Literacy refers to the ability to read and write. However, in order to succeed at these skills, children need to first develop phonological awareness skills. Letter sound knowledge and phonological awareness skills are found to be predictors of reading success.
These are often referred to as ‘pre-literacy’ skills or the building blocks for literacy.
Phonological awareness refers to the knowledge of speech sound skills such as:
- Letter-sound knowledge
- Knowing which letters makes what sound
- For example: ‘f’ makes a ‘fff’ sound as in ‘fish’
- Identifying letters in words
- Knowing what sound is at the beginning, middle and end of the word
- For example, the first sound of ‘bat’ is ‘b’, last sound is ‘t’ and the middle sound is ‘a’
- Manipulating and deleting sounds in words
- Manipulating sounds – for example, say ‘bat’ but replace the ‘b’ sound with a ‘h’ (answer: hat)
- Deleting sounds – for example, say ‘splat’ without the ‘l’ sound (answer: spat)
- Blending and segmenting sounds with words
- Blending – when individual sounds are given and the child must blend them together to create a word (e.g. when given the sounds ‘m’, ’oo’ and ’n’, they are able to piece it together to make ‘moon’
- Segmenting – breaking down individual sounds when given a word (e.g. ‘bark’ is made of ‘b-ar-k’)
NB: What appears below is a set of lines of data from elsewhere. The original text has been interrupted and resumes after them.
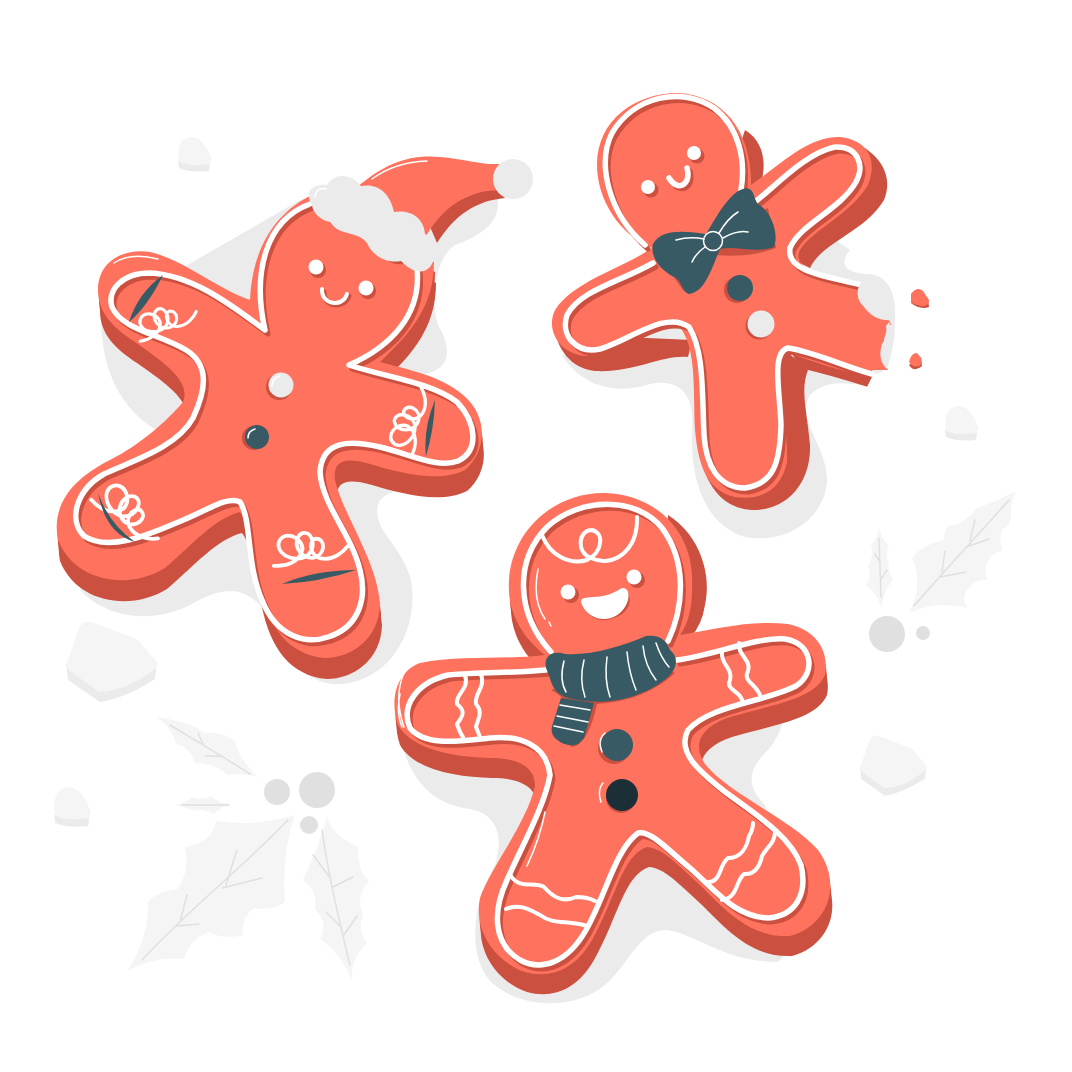
<!DOCTYPE html>
<html lang="en">
<head>
<meta charset="utf-8">
<title>Gingerbread cookies</title>
<style>
:root{--paper:#fff;--cookie:#ff725e;--side:#cc503f;--shadow:#ebebeb;--icing:#fff;--slate:#375a64;--ink:#1c2f36;--pale:#f5f5f5;--grey:#e0e0e0;--fur:#ebebeb}
html,body{margin:0;width:1072px;height:1072px;overflow:hidden;background:var(--paper)}
svg{display:block}
.shadow{fill:var(--shadow)}
.side{fill:var(--side)}
.face{fill:var(--cookie)}
.icing,.groove,.thin,.curl,.vein{fill:none;stroke:var(--icing);stroke-linecap:round;stroke-linejoin:round}
.icing{stroke-width:5.5}
.groove{stroke:var(--side);stroke-width:5}
.curl{stroke-width:4}
.thin{stroke-width:1.5}
.vein{stroke:var(--grey);stroke-width:1.5}
.dot{fill:var(--icing)}
.dent{fill:var(--side)}
.slate{fill:var(--slate)}
.fur{fill:var(--fur)}
.pale{fill:var(--pale)}
.berry{fill:var(--grey)}
</style>
</head>
<body>
<svg width="1072" height="1072" viewBox="0 0 1072 1072" role="img" aria-label="Three decorated gingerbread cookies with holly and crumbs">
<defs>
<path id="santa-body" d="M98 290C98 262 122 248 150 252C182 259 216 288 250 300C252 248 276 212 312 195L434 262C434 305 412 332 380 362C410 370 440 376 462 394C490 417 486 452 465 470C440 483 400 473 370 464C342 456 333 462 335 480C343 515 377 560 380 604C379 640 350 658 325 658C288 655 268 626 260 586C255 552 250 525 240 512C215 518 192 545 165 568C130 590 75 583 58 540C50 500 80 475 110 460C140 445 168 420 183 402C192 380 160 360 135 342C112 327 98 312 98 290Z"/>
<path id="santa-icing" d="M310 204C266 220 252 272 265 330C225 300 190 275 150 273C122 273 107 290 112 307C122 330 160 334 186 350C210 365 206 390 193 418C177 447 135 460 104 474C76 490 68 520 84 536C108 552 148 535 176 523C205 512 228 495 240 502C252 520 246 564 262 600C276 636 305 645 328 637C360 627 367 597 360 570C352 535 322 505 320 472C322 440 350 440 380 447C410 454 438 469 458 461C480 450 476 422 457 402C430 382 385 377 349 365C390 347 422 315 417 268"/>
<path id="bow-body" d="M597 165C597 120 635 93 678 93C722 95 752 130 751 185C780 165 808 136 840 137C868 140 878 160 868 185C850 215 812 230 800 250C792 266 815 275 860 288C858 306 872 316 888 318L891 324C881 338 881 354 888 370L873 370L866 376C836 370 810 360 788 353C776 375 788 420 787 462C780 495 755 500 735 497C704 490 698 460 695 430C693 390 697 350 680 327C655 325 620 350 590 356C560 357 545 330 555 310C575 280 620 270 652 248C620 235 597 200 597 165Z"/>
<path id="bow-icing" d="M645 245C610 215 596 165 612 133C634 96 682 86 714 108C739 127 746 160 741 190M750 206C775 187 805 153 835 147C858 146 865 165 856 182C840 210 800 224 790 248C786 272 825 276 862 285M872 374C845 367 815 352 788 348C771 352 780 392 781 425C780 462 774 484 745 488C718 488 706 465 704 435C702 392 704 350 689 327C666 310 630 340 600 349C577 354 560 336 567 315C580 290 620 282 653 263"/>
<path id="scarf-body" d="M509 580C512 530 555 492 605 493C658 495 690 532 692 575C693 605 690 620 680 635C720 628 752 620 788 624C820 631 829 655 825 675C814 700 770 705 730 717C700 727 692 745 705 764C730 795 790 818 818 850C842 882 830 925 790 936C750 938 725 910 700 885C675 862 662 848 647 847C622 855 615 900 592 940C575 970 550 979 525 972C495 962 473 930 480 898C490 868 526 825 535 786C535 765 515 758 490 758C455 757 412 750 398 725C388 695 400 670 420 663C460 655 505 660 545 655C520 635 507 610 509 580Z"/>
<path id="scarf-icing" d="M551 652C515 612 515 560 547 527C580 497 636 496 662 528C686 560 685 605 668 641M677 660C715 655 755 637 785 639C812 643 817 672 796 686C765 702 710 705 688 730C676 752 700 772 724 791C752 812 790 835 801 865C808 895 795 916 768 918C735 917 715 890 690 868C666 848 650 830 638 833C615 850 606 895 586 930C568 962 542 972 520 960C492 943 493 910 507 880C522 846 545 805 550 775C547 745 520 735 490 738C460 741 425 747 410 728C400 705 418 682 448 675C480 672 515 673 546 670"/>
<path id="loops" class="curl" d="M0 34C12 36 28 33 32 19C33 5 12-4 7 11C5 25 27 34 38 25C47 17 44 0 33 2C20 8 27 30 43 29C56 27 58 10 47 9C38 11 39 29 53 31C64 33 75 26 80 20"/>
<g id="crumb"><path fill="#ebebeb" d="M0 24L1 31Q12 36 31 34L33 20Z"/><path class="pale" d="M3 5C11-2 18-1 24 5C30 12 34 20 32 27Q12 30 1 25Q-1 12 3 5Z"/></g>
<g id="chunk"><path fill="#ebebeb" d="M0 42L2 59L34 81Q60 77 89 58L91 40Z"/><path class="pale" d="M13 7Q18-2 28 2L68 17Q74 20 77 25L90 40Q92 46 86 50Q62 69 33 71L4 50Q-1 46 2 39Z"/></g>
</defs>

<g id="scenery">
<use href="#crumb" x="178" y="137"/><use href="#crumb" transform="translate(54 787) scale(1.1 1.15)"/><use href="#crumb" x="945" y="406"/>
<use href="#chunk" x="66" y="621"/><use href="#chunk" transform="translate(860 735) scale(.73 .75)"/>
<g id="holly-left">
<path class="pale" d="M157 717Q190 722 205 733Q222 731 235 741Q238 758 258 777Q242 773 227 775Q216 763 195 763Q191 748 176 744Q174 730 157 717Z"/>
<path class="pale" d="M174 805Q186 803 192 797Q202 801 211 796Q218 803 231 804Q220 807 214 814Q203 808 194 811Q186 807 174 805Z"/>
<path class="pale" d="M295 815Q255 827 216 821Q213 842 185 847Q190 871 178 889Q157 891 148 902Q149 938 127 971Q154 956 184 959Q189 939 209 932Q223 940 243 935Q240 918 254 908Q272 911 285 902Q281 855 295 815Z"/>
<path class="pale" d="M327 816Q331 835 358 847Q357 870 369 881Q355 896 363 914Q357 931 367 943Q350 958 352 981Q341 953 320 939Q329 923 315 909Q318 891 303 880Q319 846 327 816Z"/>
<path class="vein" d="M288 820C240 870 190 908 142 960M226 885L237 850M222 888L262 878M180 922L187 895M176 926L199 924M322 830C329 880 340 925 350 965M331 879L313 855M333 887L353 877M342 928L326 912M344 935L357 916M170 725C198 742 225 758 250 774M203 744L198 733M222 756L205 756M182 805H229"/>
<circle class="berry" cx="277" cy="792" r="13"/><circle class="berry" cx="317" cy="790" r="18"/><circle class="berry" cx="309" cy="825" r="9"/>
</g>
<g id="holly-right">
<path class="pale" d="M1016 491Q991 504 976 508Q966 524 949 526Q943 532 944 540Q923 544 912 558Q924 585 909 613Q937 600 967 608Q961 598 968 589Q974 579 987 580Q983 567 990 558Q995 551 1003 551Q998 540 1002 530Q1012 525 1011 514Q1010 503 1016 491Z"/>
<path class="pale" d="M879 527Q882 540 889 546Q884 556 889 562Q887 571 893 579Q885 589 881 607Q877 592 866 586Q873 576 868 566Q875 555 871 545Q878 538 879 527Z"/>
<path class="vein" d="M1009 500C978 535 945 570 914 606M970 541L975 520M966 547L989 539M942 572L945 551M940 577L966 572M879 538L881 597M880 562L875 554M881 579L887 570"/>
<circle class="berry" cx="887" cy="634" r="18"/><circle class="berry" cx="923" cy="633" r="7"/>
</g>
</g>

<g id="cookie-santa">
<path class="shadow" d="M101 315C101 370 120 410 160 432L80 590C105 617 150 625 190 605C220 588 240 585 260 605C285 670 320 695 360 680C400 665 418 620 411 580C402 545 372 530 378 505C384 485 425 490 440 480L420 375C455 370 450 345 438 325C430 300 435 258 455 245C480 235 500 225 498 198L450 180L300 200Z"/>
<g class="side"><use href="#santa-body" x="2" y="21"/><use href="#santa-body" x="1" y="10"/></g>
<use class="face" href="#santa-body"/>
<use class="groove" href="#santa-icing" x="3" y="4"/><use class="icing" href="#santa-icing"/>
<g id="santa-cuffs">
<use href="#loops" transform="translate(132 316) rotate(-18) scale(.78)"/>
<use href="#loops" transform="translate(384 447) rotate(-72) scale(.85)"/>
<use href="#loops" transform="translate(112 475) rotate(40) scale(.95)"/>
<use href="#loops" transform="translate(271 534) rotate(-5) scale(.94)"/>
<path class="slate" d="M129 322Q138 293 163 275Q148 306 129 322ZM435 400Q434 430 426 456Q423 429 435 400ZM98 493Q109 524 135 542Q106 534 98 493ZM282 584Q315 570 356 570Q320 582 282 584Z"/>
</g>
<path class="thin" d="M114 263Q130 252 158 259"/>
<g id="santa-face"><g class="dent"><circle cx="318" cy="270" r="8"/><circle cx="368" cy="291" r="8"/></g><circle class="dot" cx="316" cy="267" r="7.5"/><circle class="dot" cx="366" cy="288" r="7.5"/><path class="groove" d="M324 292C323 307 344 310 349 296"/><path class="curl" d="M322 289C321 305 343 308 347 294"/></g>
<circle class="dent" cx="279" cy="387" r="13"/><circle class="fur" cx="281" cy="385" r="12.5"/><path class="thin" d="M272 386Q272 378 280 376"/>
<circle class="dent" cx="254" cy="438" r="12"/><circle class="slate" cx="257" cy="437" r="12"/><path class="thin" d="M248 438Q248 431 255 429"/>
<g id="santa-hat">
<path class="dent" d="M310 207Q325 214 333 226Q350 229 360 236Q370 233 382 249Q386 266 402 264L425 250L340 190Z"/>
<path class="side" d="M437 243C455 215 475 201 505 198L494 185L425 215Z"/>
<path class="face" d="M356 188C385 163 410 154 440 157C465 159 480 165 500 164L502 190C468 190 445 205 426 236Z"/>
<path class="thin" d="M372 179Q395 162 427 161"/>
<path class="fur" d="M312 205C303 190 315 183 327 185C335 172 352 174 361 186C378 183 390 193 394 212C412 209 424 219 425 234C440 239 438 256 430 267C420 277 408 268 401 261C386 264 372 255 367 243C357 230 340 237 330 222C320 220 313 213 312 205Z"/>
<circle class="fur" cx="513" cy="179" r="20"/><path class="thin" d="M315 197Q316 187 326 189"/>
</g>
</g>

<g id="cookie-bow-tie">
<path class="shadow" d="M562 355C580 385 615 396 650 384C680 378 695 395 692 430C690 480 705 525 745 537C790 545 826 515 827 480C827 445 795 420 810 395C830 375 855 387 872 385C890 365 896 345 895 318C897 290 885 273 866 274C842 272 840 262 850 250L780 200L640 330Z"/>
<g class="side"><path d="M745 130C770 145 768 180 750 205L725 190ZM800 368Q830 375 868 387L873 374L790 350Z"/>
<path d="M865 148C885 162 892 180 884 200C865 232 822 242 810 268L790 258L855 170ZM553 325C558 350 570 368 595 371C635 373 660 355 688 357L692 340L580 335ZM704 470C715 500 735 511 758 510C795 506 811 475 810 445C807 410 800 390 808 370L785 350L770 470Z"/></g>
<use class="face" href="#bow-body"/>
<use class="groove" href="#bow-icing" x="3" y="4"/><use class="icing" href="#bow-icing"/>
<path class="fur" d="M858 289Q862 276 875 278Q891 290 893 320Q875 322 864 307Q856 300 858 289ZM889 322Q897 340 887 369Q877 360 882 344Q888 337 886 326Z"/>
<path fill="#fff" d="M873 375L889 370L878 389L867 387Z"/>
<g id="bow-face"><g class="dent"><circle cx="651" cy="190" r="7.5"/><circle cx="697" cy="156" r="7.5"/></g><circle class="dot" cx="648" cy="187" r="7"/><circle class="dot" cx="694" cy="153" r="7"/><path class="groove" d="M671 181C681 196 695 187 690 171"/><path class="icing" d="M669 178C678 193 692 184 687 168"/></g>
<path class="dent" d="M658 255L683 290Q700 300 716 255Q750 258 776 248L768 208L700 240Z"/>
<path class="slate" d="M653 244C662 227 690 232 706 234C718 215 730 190 747 188C755 190 753 198 758 204C772 212 779 235 774 247C755 254 736 245 720 249C711 270 705 292 689 294C682 292 683 284 676 278C659 270 650 256 653 244Z"/>
<circle class="thin" cx="713" cy="241" r="9.5"/><path class="thin" d="M704 239Q690 236 676 240M705 247Q696 253 692 262M719 233Q728 218 738 212M723 238Q737 230 748 232"/>
<circle class="dent" cx="737" cy="290" r="13"/><circle class="slate" cx="740" cy="288" r="13"/><circle class="dent" cx="759" cy="326" r="13.5"/><circle class="fur" cx="761" cy="324" r="13.5"/>
<g id="bitten-crumbs"><path class="side" d="M911 303Q920 310 929 307L928 299L911 298ZM909 365Q914 373 922 366L921 357Z"/><path class="face" d="M911 294Q917 286 923 291L929 300Q929 307 921 306L911 303ZM909 362Q911 353 917 353Q922 358 922 364Q915 370 909 362Z"/></g>
</g>

<g id="cookie-scarf">
<path class="shadow" d="M402 745C415 790 440 805 470 809C500 815 503 840 495 865C475 900 465 950 490 981C520 1010 575 1010 605 985C630 963 640 928 668 930C700 936 725 962 778 962L800 940L765 805C745 785 750 770 763 755C775 745 785 725 785 705L690 700L470 750Z"/>
<g class="side"><path d="M668 515C700 535 712 575 705 605Q702 625 690 638L660 640Z"/><use href="#scarf-body" x="2" y="20"/><use href="#scarf-body" x="1" y="10"/></g>
<use class="face" href="#scarf-body"/>
<use class="groove" href="#scarf-icing" x="3" y="4"/><use class="icing" href="#scarf-icing"/>
<path class="thin" d="M538 569Q532 600 545 619M549 622L551 626M405 671Q393 695 404 727M400 694Q396 712 402 727M545 812Q540 838 527 866"/>
<g id="scarf-cookie-icing" class="curl">
<path d="M542 535C550 556 570 565 587 560C602 553 605 533 592 530C578 530 576 553 591 558C612 568 638 552 637 517"/>
<path d="M465 675C470 690 455 693 457 704C466 711 463 716 457 724Q460 733 463 737M481 674C486 688 474 693 476 704C484 713 477 720 476 727L480 737"/>
<path d="M722 653C721 665 733 668 730 680C725 691 742 690 743 704M739 643C737 655 752 660 748 671C742 682 758 684 761 698"/>
<path d="M511 876C520 890 534 881 544 887C553 897 562 903 576 897Q588 897 595 901M506 909C520 903 530 910 540 915C553 925 568 920 587 926"/>
<path d="M705 882C722 884 718 866 728 858C741 858 747 847 749 836Q753 830 753 823M722 900C738 898 735 882 744 874C756 875 760 865 762 856C767 847 775 843 775 832"/>
</g>
<g id="scarf-cookie-face"><g class="dent"><circle cx="571" cy="595" r="8"/><circle cx="637" cy="580" r="8"/><path d="M583 604Q605 605 628 592Q634 607 619 616Q592 628 583 604Z"/></g><circle class="dot" cx="568" cy="592" r="7.5"/><circle class="dot" cx="634" cy="577" r="7.5"/><path class="dot" d="M581 602C581 597 586 598 593 597C605 597 614 593 622 588C629 587 630 596 627 603C618 625 588 624 581 602Z"/></g>
<g id="scarf">
<path class="dent" d="M551 690Q570 700 566 712L554 735L572 747Q588 745 597 704Q645 701 675 673L640 650Z"/>
<path class="slate" d="M561 698L553 723Q549 733 556 739Q567 748 578 744L584 738L594 703Z"/>
<path class="slate" d="M546 668C543 653 556 651 565 654C590 656 623 646 646 636C660 634 667 641 670 650C680 658 676 670 668 677C645 697 605 709 565 697C551 691 552 681 546 668Z"/>
<path class="thin" d="M564 661Q559 680 566 692M584 660Q579 680 585 697M607 657Q604 680 610 697M627 652Q629 673 636 690M643 646Q645 666 656 680M656 643Q661 658 669 667M560 705L590 710M557 716L588 722M554 726L583 732"/>
</g>
<circle class="dent" cx="614" cy="748" r="16"/><circle class="slate" cx="617" cy="745" r="16"/><path class="thin" d="M602 752Q597 740 605 733M601 802Q597 790 603 783"/>
<circle class="dent" cx="621" cy="798" r="15"/><circle cx="622" cy="795" r="16" fill="var(--ink)"/>
</g>
</svg>
</body>
</html>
Children need to be competent and confident in all these skills in order to achieve success in reading and spelling familiar and unfamiliar words.